We want to know how Dr. Goodall has inspired you and what you’ve done as a result of that inspiration. As we tether each of your stories of hope into a constellation of action, YOU will inspire even more good. With a massive galaxy of those stories, we’ll shine on into a more brilliant tomorrow and beyond.

Submit & share: http://bit.ly/hopeinaction

About Author

Ashley Sullivan is currently the Community Engagement Specialist at the Jane Goodall Institute. Ashley graduated Stony Brook University with a B.A. in Anthropology and a minor in Biology. She has been involved in several varied projects including conservation fieldwork, teaching artist positions, mural art collaboration, public relations, communications, digital media, graphic design, photography, and documentary filmmaking. She has contributed to the digital news production company Zazoom, LLC (Buzz60) and as Communications Coordinator at the youth-centered, social justice organization Scenarios USA. She has also served as graphic designer, blogger, and social media manager for several small businesses.
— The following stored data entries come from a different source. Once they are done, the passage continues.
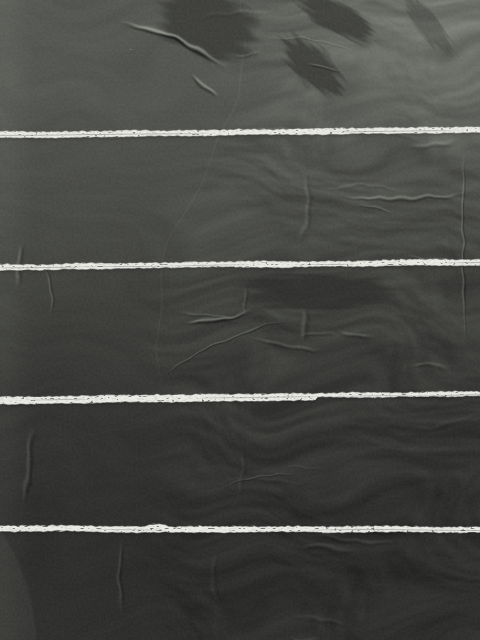
Write a Shadertoy shader that draws this pattern.

```glsl
// Dark glued paper sheets, creased and brushed, crossed by four ragged chalk lines.
// The paper is embossed gradient noise plus looped creases lit from above; the lines
// are repeated bands whose upper and lower edges wander independently.

float hash(float n) { return fract(sin(n * 91.35) * 4375.85); }

vec2 gradient(vec2 cell) {
    float angle = 6.2832 * fract(sin(dot(cell, vec2(127.1, 311.7))) * 4375.85);
    return vec2(cos(angle), sin(angle));
}

float noise(vec2 p) {
    vec2 i = floor(p), f = p - i, u = f * f * f * (f * (f * 6.0 - 15.0) + 10.0);
    vec2 e = vec2(0, 1);
    float low = mix(dot(gradient(i), f), dot(gradient(i + e.yx), f - e.yx), u.x);
    float high = mix(dot(gradient(i + e), f - e), dot(gradient(i + 1.0), f - 1.0), u.x);
    return mix(low, high, u.y);
}

float fbm(vec2 p) {
    float sum = 0.0, amp = 0.5;
    for (int i = 0; i < 4; i++) {
        sum += amp * noise(p);
        p = mat2(1.6, 0.9, -0.9, 1.6) * p + 7.3;
        amp *= 0.5;
    }
    return sum;
}

// Tapered fold from a to b: a lit ridge with a shadow under it
float crease(vec2 p, vec2 a, vec2 b, float bend, float width) {
    float len = length(b - a);
    vec2 dir = (b - a) / len, q = p - a;
    float t = dot(q, dir) / len;
    float taper = smoothstep(0.0, 0.3, t) * (1.0 - smoothstep(0.7, 1.0, t));
    float s = dot(q, vec2(-dir.y, dir.x)) - bend * len * sin(3.1416 * t);
    s = (s + 0.006 * noise(p * 35.0)) / width;
    return taper * (exp(-s * s) - 0.6 * exp(-(s + 1.9) * (s + 1.9)));
}

// Soft brush patch, tilted, with a streaky rim
float patchMask(vec2 p, vec2 center, vec2 radius, float tilt) {
    float c = cos(tilt), s = sin(tilt);
    vec2 q = mat2(c, -s, s, c) * (p - center) / radius;
    float rim = length(q) + 0.35 * noise(q * vec2(1.5, 4.0) + center * 40.0);
    return 1.0 - smoothstep(0.7, 1.1, rim);
}

float paper(vec2 p) {
    // Broad light: dark at the foot, glossy at the upper right
    float tone = mix(0.185, 0.34, smoothstep(0.1, 1.0, p.y));
    tone += 0.1 * smoothstep(0.25, 0.7, p.x) * smoothstep(0.6, 1.0, p.y);
    tone += 0.03 * (1.0 - smoothstep(0.0, 0.06, p.x)) + 0.035 * fbm(p * 5.0);
    float corner = p.x - 0.052 + 1.8 * p.y * p.y + 0.004 * noise(p * 30.0);
    tone += 0.03 * (1.0 - smoothstep(0.0, 0.006, corner));

    // Wrinkled sheet overlapping a smoother one
    float seam = 0.25 + 0.13 * smoothstep(0.55, 0.9, p.y) + 0.015 * noise(p * 12.0);
    float sheet = smoothstep(-0.05, 0.08, p.x - seam);
    float fold = (p.x - seam) / 0.0015;
    tone += 0.025 * exp(-fold * fold) * smoothstep(0.38, 0.45, p.y);
    vec2 warped = p * vec2(7.0, 19.0) + 1.5 * noise(p * 6.0);
    float emboss = fbm(warped) - fbm(warped + vec2(0.04, 0.16));
    tone += emboss * mix(0.06, 0.25, sheet) * mix(0.5, 1.0, p.y);

    // Matte brush patches
    float matte = patchMask(p, vec2(0.325, 0.962), vec2(0.085, 0.055), -0.3);
    matte = max(matte, patchMask(p, vec2(0.488, 0.897), vec2(0.065, 0.028), -0.75));
    matte = max(matte, patchMask(p, vec2(0.527, 0.972), vec2(0.07, 0.024), -0.5));
    matte = max(matte, 0.5 * patchMask(p, vec2(0.67, 0.96), vec2(0.06, 0.018), -0.9));
    tone = mix(tone, 0.235, 0.8 * matte);
    tone = mix(tone, 0.19, 0.75 * patchMask(p, vec2(0.49, 0.544), vec2(0.125, 0.03), 0.0));

    // Scattered folds: mostly level on the right, some upright on the left
    for (int i = 0; i < 34; i++) {
        float k = float(i) + 1.0;
        bool upright = i % 4 == 0;
        float angle = upright ? 1.57 + 0.3 * (hash(k) - 0.5) : 0.5 * (hash(k) - 0.5);
        vec2 start = vec2(upright ? 0.6 * hash(k + 40.0) : 0.24 + 0.4 * hash(k + 40.0), hash(k + 80.0));
        vec2 span = mix(0.05, 0.15, hash(k + 120.0)) * vec2(cos(angle), sin(angle));
        float lift = crease(p, start, start + span, 0.2 * (hash(k + 160.0) - 0.5), mix(0.0012, 0.003, hash(k + 200.0)));
        tone += lift * mix(0.03, 0.11, hash(k + 240.0)) * mix(0.6, 1.0, start.y);
    }
    // Dominant folds
    tone += 0.24 * crease(p, vec2(0.18, 0.967), vec2(0.358, 0.888), 0.08, 0.0024);
    tone += 0.17 * crease(p, vec2(0.3, 0.888), vec2(0.345, 0.85), -0.1, 0.002);
    tone += 0.13 * crease(p, vec2(0.52, 0.695), vec2(0.74, 0.7), -0.03, 0.002);
    tone += 0.15 * crease(p, vec2(0.28, 0.5), vec2(0.4, 0.52), -0.09, 0.002);
    tone += 0.1 * crease(p, vec2(0.24, 0.405), vec2(0.46, 0.505), 0.05, 0.0012);
    tone += 0.1 * crease(p, vec2(0.724, 0.45), vec2(0.724, 0.78), 0.0, 0.0014);
    return tone + 0.025 * noise(p * 260.0);
}

void mainImage(out vec4 fragColor, in vec2 fragCoord) {
    vec2 p = fragCoord / iResolution.y;
    float soft = 1.0 / iResolution.y;
    vec3 color = paper(p) * vec3(0.99, 1.01, 0.955);

    // Stray white flecks
    color += 0.4 * smoothstep(0.64, 0.72, noise(p * 110.0)) * smoothstep(0.1, 0.3, noise(p * 9.0));

    for (int i = 0; i < 4; i++) {
        float k = float(i);
        float slope = i == 0 ? -0.001 : 0.0085;
        float y = p.y - 0.173 - 0.2067 * k - slope * (p.x / 0.75 - 0.5);
        float x = p.x + 5.7 * k;
        y -= 0.0013 * noise(vec2(x * 6.0, k));
        float top = 0.0046 + 0.002 * noise(vec2(x * 14.0, 3.1)) + 0.0022 * noise(vec2(x * 130.0, p.y * 90.0));
        float bottom = 0.0044 + 0.002 * noise(vec2(x * 11.0, 8.4)) + 0.0017 * noise(vec2(x * 110.0, p.y * 70.0));
        if (i == 1) bottom += 0.0025 - 0.0045 * smoothstep(0.492, 0.497, p.x);
        if (i == 0) top += 0.004 * smoothstep(0.225, 0.235, p.x) * (1.0 - smoothstep(0.25, 0.27, p.x));

        // Shadowed seam, then chalk with a worn groove
        color *= 1.0 - 0.3 * exp(-abs(y + bottom) / 0.0025);
        float chalk = smoothstep(-soft, soft, top - y) * smoothstep(-soft, soft, y + bottom);
        float grain = noise(p * vec2(150.0, 330.0));
        float groove = exp(-pow(abs(y + 0.0008) / 0.0009, 2.0)) * smoothstep(-0.15, 0.25, noise(vec2(x * 8.0, 2.7)));
        vec3 white = vec3(0.92, 0.92, 0.90) * (1.0 - 0.22 * groove + 0.16 * min(grain, 0.0));
        color = mix(color, white, chalk * (1.0 - 0.6 * smoothstep(0.25, 0.5, grain)));
    }
    fragColor = vec4(clamp(color, 0.0, 1.0), 1.0);
}
```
Ashley is a swashbuckling arter and ukuleleist with a passion for media representation and sharing information to empower.